If we protect health, the government would have to cut a third of all spending to balance the books. That is an unimaginable level of cuts implying public sector pay falling by a third, which in turn would depress GDP severely making things even more difficult.
If GDP grows, it will be better. But we live in an uncertain world, with huge financial risks still lurking all around. Still all of the talk is about additional spending and what will be protected.
We have a financial crisis worse than anything seen in our lifetimes. Why are the politicians playing dumb and not getting totally real with the electorate. Maybe we still don’t want to hear?
Chris Barling, SellerDeck
I’m not naturally a cynical type of chap, however politics seems to bring a side out of me that I don’t really like.

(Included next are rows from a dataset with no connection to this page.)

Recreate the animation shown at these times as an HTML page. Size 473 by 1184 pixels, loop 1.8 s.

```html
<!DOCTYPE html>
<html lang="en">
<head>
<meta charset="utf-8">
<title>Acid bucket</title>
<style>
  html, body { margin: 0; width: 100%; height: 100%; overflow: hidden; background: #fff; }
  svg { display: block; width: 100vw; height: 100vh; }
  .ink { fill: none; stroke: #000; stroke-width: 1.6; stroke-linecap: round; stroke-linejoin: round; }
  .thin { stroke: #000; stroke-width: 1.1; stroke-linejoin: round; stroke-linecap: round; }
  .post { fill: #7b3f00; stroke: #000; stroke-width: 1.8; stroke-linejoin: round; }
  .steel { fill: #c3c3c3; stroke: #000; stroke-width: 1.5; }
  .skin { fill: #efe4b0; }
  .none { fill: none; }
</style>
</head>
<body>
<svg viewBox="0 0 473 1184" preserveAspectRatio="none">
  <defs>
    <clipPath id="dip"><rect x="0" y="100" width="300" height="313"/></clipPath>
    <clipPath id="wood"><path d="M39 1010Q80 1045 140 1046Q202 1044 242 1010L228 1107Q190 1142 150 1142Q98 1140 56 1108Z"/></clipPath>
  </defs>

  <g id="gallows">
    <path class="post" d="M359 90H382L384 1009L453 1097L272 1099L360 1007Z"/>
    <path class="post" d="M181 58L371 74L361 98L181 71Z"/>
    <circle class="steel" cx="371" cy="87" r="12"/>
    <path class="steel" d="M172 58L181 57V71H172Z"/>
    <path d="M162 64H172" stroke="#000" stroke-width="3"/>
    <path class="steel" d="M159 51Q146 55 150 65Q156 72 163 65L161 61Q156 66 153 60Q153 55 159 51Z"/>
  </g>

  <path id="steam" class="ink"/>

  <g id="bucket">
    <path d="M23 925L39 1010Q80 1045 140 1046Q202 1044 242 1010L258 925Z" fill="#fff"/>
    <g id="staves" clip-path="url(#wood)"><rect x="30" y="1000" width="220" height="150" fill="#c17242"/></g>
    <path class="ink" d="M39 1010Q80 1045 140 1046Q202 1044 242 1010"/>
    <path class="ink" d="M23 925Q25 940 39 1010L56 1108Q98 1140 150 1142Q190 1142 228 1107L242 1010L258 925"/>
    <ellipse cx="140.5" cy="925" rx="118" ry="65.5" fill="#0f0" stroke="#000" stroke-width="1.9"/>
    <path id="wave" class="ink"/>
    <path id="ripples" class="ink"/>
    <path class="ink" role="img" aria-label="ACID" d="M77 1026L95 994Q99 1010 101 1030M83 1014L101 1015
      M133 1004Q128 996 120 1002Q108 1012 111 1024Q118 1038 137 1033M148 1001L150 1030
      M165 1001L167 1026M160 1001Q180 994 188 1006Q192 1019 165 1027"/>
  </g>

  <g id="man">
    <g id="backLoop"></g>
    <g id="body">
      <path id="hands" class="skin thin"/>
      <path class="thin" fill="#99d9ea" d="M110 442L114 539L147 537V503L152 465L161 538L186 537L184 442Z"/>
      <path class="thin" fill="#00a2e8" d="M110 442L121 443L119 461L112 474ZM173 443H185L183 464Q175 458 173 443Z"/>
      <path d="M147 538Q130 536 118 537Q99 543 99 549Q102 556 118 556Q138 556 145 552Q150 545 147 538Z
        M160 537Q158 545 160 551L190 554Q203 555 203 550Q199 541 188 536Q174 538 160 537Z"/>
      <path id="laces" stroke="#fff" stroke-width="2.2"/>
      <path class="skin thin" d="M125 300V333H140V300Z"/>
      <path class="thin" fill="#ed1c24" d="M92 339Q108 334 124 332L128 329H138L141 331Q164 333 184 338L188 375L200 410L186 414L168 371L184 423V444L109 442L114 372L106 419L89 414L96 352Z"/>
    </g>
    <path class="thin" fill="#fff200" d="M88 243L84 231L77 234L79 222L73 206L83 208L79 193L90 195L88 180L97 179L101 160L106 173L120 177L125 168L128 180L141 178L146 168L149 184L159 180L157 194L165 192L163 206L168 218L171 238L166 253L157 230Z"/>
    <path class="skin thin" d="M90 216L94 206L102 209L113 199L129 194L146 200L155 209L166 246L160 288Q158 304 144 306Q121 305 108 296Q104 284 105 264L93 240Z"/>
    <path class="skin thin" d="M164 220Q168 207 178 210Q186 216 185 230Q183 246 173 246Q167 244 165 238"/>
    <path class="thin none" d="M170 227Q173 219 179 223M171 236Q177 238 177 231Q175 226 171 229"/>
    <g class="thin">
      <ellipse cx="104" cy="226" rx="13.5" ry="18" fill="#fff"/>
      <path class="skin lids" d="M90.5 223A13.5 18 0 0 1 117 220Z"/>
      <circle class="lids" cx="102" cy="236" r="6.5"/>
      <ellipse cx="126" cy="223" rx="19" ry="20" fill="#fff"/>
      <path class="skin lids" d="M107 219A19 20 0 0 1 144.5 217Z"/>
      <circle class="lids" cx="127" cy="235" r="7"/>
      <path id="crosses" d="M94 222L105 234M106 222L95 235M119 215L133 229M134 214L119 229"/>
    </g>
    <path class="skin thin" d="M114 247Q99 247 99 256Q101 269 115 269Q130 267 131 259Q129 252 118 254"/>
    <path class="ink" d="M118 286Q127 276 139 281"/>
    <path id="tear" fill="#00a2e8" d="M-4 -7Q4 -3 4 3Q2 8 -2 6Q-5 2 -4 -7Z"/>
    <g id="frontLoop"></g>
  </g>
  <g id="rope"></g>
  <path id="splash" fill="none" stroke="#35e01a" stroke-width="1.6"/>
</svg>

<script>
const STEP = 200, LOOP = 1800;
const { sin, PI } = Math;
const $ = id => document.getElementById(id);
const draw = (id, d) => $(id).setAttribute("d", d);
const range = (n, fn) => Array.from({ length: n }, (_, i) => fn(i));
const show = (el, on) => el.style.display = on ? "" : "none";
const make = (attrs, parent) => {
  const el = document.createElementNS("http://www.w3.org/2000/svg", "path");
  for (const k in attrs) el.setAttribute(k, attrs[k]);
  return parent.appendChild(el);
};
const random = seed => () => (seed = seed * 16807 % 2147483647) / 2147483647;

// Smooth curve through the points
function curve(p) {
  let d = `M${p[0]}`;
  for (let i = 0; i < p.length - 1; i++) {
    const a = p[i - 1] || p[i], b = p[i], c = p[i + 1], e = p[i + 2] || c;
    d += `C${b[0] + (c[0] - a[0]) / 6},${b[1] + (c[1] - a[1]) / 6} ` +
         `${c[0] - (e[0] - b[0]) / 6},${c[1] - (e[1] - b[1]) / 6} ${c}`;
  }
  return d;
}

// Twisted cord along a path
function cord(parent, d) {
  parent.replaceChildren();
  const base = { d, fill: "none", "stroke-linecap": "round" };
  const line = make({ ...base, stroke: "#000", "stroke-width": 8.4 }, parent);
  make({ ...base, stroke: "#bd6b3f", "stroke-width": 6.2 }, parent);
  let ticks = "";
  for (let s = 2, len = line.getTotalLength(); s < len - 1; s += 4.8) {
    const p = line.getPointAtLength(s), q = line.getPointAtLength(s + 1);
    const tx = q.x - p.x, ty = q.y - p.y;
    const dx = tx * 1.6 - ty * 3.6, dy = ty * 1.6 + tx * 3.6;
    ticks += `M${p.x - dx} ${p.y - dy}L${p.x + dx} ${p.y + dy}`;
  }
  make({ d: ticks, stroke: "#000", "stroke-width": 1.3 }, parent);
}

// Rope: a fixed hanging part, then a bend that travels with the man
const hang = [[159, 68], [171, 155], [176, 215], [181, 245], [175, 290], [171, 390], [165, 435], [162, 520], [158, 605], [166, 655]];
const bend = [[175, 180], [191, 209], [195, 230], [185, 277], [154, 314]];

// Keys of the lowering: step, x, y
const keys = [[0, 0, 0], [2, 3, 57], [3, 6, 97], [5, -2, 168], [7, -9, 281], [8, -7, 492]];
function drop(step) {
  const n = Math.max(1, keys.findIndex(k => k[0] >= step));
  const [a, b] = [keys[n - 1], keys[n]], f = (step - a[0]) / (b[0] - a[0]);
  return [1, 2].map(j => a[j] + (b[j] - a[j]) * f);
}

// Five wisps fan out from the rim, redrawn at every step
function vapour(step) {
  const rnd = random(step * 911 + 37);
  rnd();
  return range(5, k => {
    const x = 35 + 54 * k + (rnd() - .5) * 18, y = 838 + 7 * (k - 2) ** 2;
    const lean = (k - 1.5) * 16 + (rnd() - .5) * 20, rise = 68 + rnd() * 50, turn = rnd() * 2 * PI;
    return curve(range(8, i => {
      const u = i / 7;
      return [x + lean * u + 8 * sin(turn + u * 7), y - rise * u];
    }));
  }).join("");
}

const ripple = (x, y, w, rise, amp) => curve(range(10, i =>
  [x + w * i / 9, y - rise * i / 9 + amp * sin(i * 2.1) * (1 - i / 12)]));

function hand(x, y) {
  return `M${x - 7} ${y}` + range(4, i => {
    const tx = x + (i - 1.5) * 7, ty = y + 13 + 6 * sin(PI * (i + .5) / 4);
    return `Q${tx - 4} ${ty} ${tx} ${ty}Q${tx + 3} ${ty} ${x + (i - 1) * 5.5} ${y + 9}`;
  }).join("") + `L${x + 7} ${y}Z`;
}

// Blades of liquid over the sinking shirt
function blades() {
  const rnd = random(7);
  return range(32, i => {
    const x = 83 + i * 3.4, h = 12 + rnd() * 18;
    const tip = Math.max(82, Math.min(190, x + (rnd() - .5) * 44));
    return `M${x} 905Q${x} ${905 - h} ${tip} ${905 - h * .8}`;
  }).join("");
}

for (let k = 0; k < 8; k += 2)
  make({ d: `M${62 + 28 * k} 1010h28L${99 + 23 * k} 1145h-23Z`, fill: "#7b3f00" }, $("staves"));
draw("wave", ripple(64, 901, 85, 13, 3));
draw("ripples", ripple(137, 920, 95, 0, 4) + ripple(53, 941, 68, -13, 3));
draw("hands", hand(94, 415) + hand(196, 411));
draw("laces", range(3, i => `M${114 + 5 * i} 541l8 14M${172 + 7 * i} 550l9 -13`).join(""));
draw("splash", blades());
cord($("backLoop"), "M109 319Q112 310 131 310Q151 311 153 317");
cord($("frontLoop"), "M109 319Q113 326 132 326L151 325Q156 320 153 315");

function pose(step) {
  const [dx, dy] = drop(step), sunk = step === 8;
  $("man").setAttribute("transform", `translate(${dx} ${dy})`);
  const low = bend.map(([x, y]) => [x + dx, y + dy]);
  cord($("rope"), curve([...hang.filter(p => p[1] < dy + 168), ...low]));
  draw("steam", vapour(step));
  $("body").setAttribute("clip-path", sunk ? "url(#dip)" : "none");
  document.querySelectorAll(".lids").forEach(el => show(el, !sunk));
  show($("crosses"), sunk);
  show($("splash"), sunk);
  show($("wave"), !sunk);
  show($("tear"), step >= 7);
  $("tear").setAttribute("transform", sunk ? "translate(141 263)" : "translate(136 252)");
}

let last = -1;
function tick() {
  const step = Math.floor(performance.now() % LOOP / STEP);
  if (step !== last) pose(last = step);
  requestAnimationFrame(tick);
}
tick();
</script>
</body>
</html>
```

While trying to decide who to vote for, I find myself muttering phrases such as
“Well, they’ll never actually do that, will they?” This really isn’t like me at all.
Apparently this time we are to be “helped” in our decision by the TV debate. As far as I’m concerned, this X-factor style circus only makes it more likely we’ll end up with a pretty boy/girl with lots of style and little substance.
What I’d like to do is vote for the party whose policies are best aligned with my life and that of my family. I couldn’t give a hedgehog whether the leader smiles or can remember someone’s name, but I do want to know if they know what they’re talking about.
I have a business to run – much like the rest of you. If I spend the required time trawling through all the information that would allow me to decide which party will make my business run better, then somebody else will no doubt be spending that time making their business run better than mine.
So I have to guess, basically. My guess is that Brown is an economist, whilst Cameron and Clegg are basically pop stars in suits. I think that Brown will probably ultimately be seen to have dealt well with the financial upheaval of the past 18 months, and that on that basis he should be retained. That’s enough thinking for me. Back to work.
Ross Campbell, The Exercise Club, Clifton.